Govan Law Centre (GLC) has launched a joint project with Children 1st to improve the lives of over 60 ‘just coping’ families each year. We will provide legal services and money advice to families with young children who are already working with Children 1st in the Glasgow South.  The project is funded by the Scottish Legal Aid Board and will be led by Lorna Walker, senior solicitor at GLC, and Alison McLaughlin, money advisor with Children 1st (based at GLC).

GLC will work along side the many family and early years services run by Children 1st in Glasgow. Our  legal services will be aimed at families who are coping but whose debt and legal problems are in danger of becoming too much for them.  We will ensure these families can access appropriate  legal advice and representation alongside the intensive family support that the existing Children 1st services provide.

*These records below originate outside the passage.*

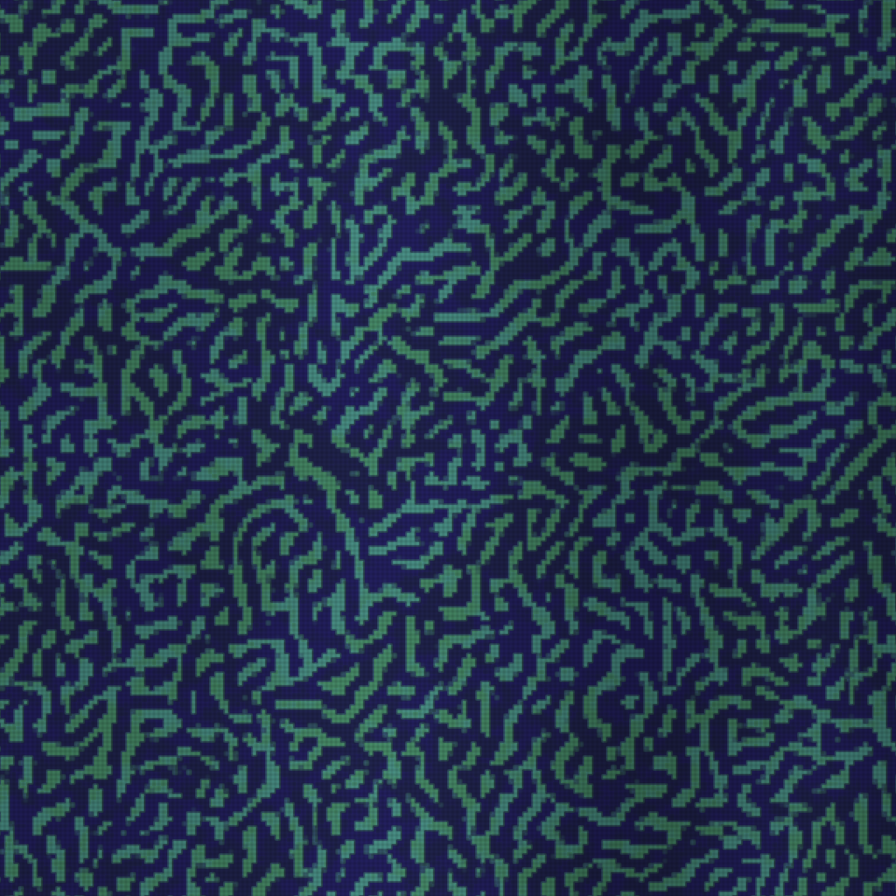
Give the GLSL for this texture, as a Shadertoy shader.

```glsl
// Woven navy cloth covered with short, stair-stepped green squiggles.

vec3 hash3(vec2 p) {
    vec3 q = fract(p.xyx * vec3(0.1031, 0.1030, 0.0973));
    q += dot(q, q.yxz + 33.33);
    return fract((q.xxy + q.yzz) * q.zyx);
}

float gradientDot(vec2 cell, vec2 offset) {
    float angle = 6.2832 * hash3(cell + 71.0).x;
    return dot(vec2(cos(angle), sin(angle)), offset);
}

float gradientNoise(vec2 p) {
    vec2 i = floor(p), f = fract(p);
    vec2 u = f * f * f * (f * (f * 6.0 - 15.0) + 10.0);
    vec2 e = vec2(1.0, 0.0);
    return mix(mix(gradientDot(i, f), gradientDot(i + e, f - e), u.x),
               mix(gradientDot(i + e.yx, f - e.yx), gradientDot(i + 1.0, f - 1.0), u.x), u.y);
}

// Sum of small wave packets whose directions drift across the cloth
float squiggles(vec2 p) {
    vec2 home = floor(p);
    float sum = 0.0;
    for (int y = -1; y <= 1; y++)
    for (int x = -1; x <= 1; x++) {
        vec2 cell = home + vec2(x, y);
        float drift = 2.6 * gradientNoise(cell * 0.27 + 5.3) - 0.5;
        for (int k = 0; k < 2; k++) {
            vec3 rnd = hash3(cell + 137.0 * float(k));
            vec2 d = p - cell - rnd.xy;
            float window = max(0.0, 1.0 - dot(d, d));
            float angle = drift + 2.0 * (fract(rnd.z * 57.0) - 0.5);
            float wave = cos(7.8 * dot(d, vec2(cos(angle), sin(angle))) + 6.2832 * rnd.z);
            sum += window * window * window * wave;
        }
    }
    return sum;
}

// Yarn choice of one stitch: 0 is navy, 1 is green
float stitch(vec2 id) {
    return smoothstep(0.15, 0.28, squiggles((id + 0.5) * 28.0 / 192.0 + 40.0));
}

void mainImage(out vec4 fragColor, in vec2 fragCoord) {
    vec2 uv = fragCoord / iResolution.y;

    // Blend four neighbouring stitches so the steps stay soft
    vec2 grid = uv * 192.0 - 0.5;
    vec2 id = floor(grid);
    vec2 t = smoothstep(0.2, 0.8, fract(grid));
    float a = stitch(id), b = stitch(id + vec2(1, 0));
    float c = stitch(id + vec2(0, 1)), d = stitch(id + 1.0);
    float green = mix(mix(a, b, t.x), mix(c, d, t.x), t.y);
    float side = clamp(0.5 * (b + d - a - c) + 0.3 * (c + d - a - b) * -0.5, -1.0, 1.0);

    // Yarn tones vary in patches and from stitch to stitch
    float patchy = gradientNoise(uv * 9.0) + 0.7 * gradientNoise(uv * 47.0);
    float tone = smoothstep(-0.35, 0.35, patchy + 0.3 * (hash3(id).x - 0.5));
    vec3 navy = mix(vec3(0.10, 0.11, 0.24), vec3(0.11, 0.10, 0.30), tone);
    vec3 teal = mix(vec3(0.22, 0.43, 0.32), vec3(0.23, 0.45, 0.42), tone);
    vec3 fringe = mix(vec3(0.13, 0.22, 0.22), vec3(0.18, 0.28, 0.40), 0.5 + 0.5 * side);

    vec3 color = mix(navy, teal, green);
    color = mix(color, fringe, 0.75 * 4.0 * green * (1.0 - green));

    // Fine weave and broad vertical bands of light
    vec2 weave = cos(6.2832 * uv * 192.0);
    color *= 1.0 - 0.05 * (weave.x + weave.y);
    float light = 0.97 + 0.15 * exp(-pow((uv.x - 0.43) / 0.16, 2.0))
                - 0.12 * exp(-pow((uv.x - 0.72) / 0.12, 2.0))
                - 0.12 * smoothstep(0.9, 1.0, uv.x)
                + 0.08 * gradientNoise(uv * 4.0);
    fragColor = vec4(color * light, 1.0);
}
```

The project will also provide training to Children 1st staff so they can give basic advice and information, and ensure they have a basic understanding of the law as it relates to debt and benefits and that they are up to date with any changes.

GLC will run an advice service for family support workers and their clients; support family support workers who have complex cases; and take on legal case work referrals including defending evictions, appealing to social security tribunal and taking on judicial reviews and appeals to the Supreme Courts.

This is an exciting  innovative project and fits with GLC's aim to intervene early as we can before problems become even more stressful, complicated and expensive for our clients.  We will embed legal and advice services in existing models of family support, meaning we can intervene as early as we can to resolve immediate or escalating debt crises alongside other ongoing family issues, so that families can achieve the long term goals they are working towards with Children 1st.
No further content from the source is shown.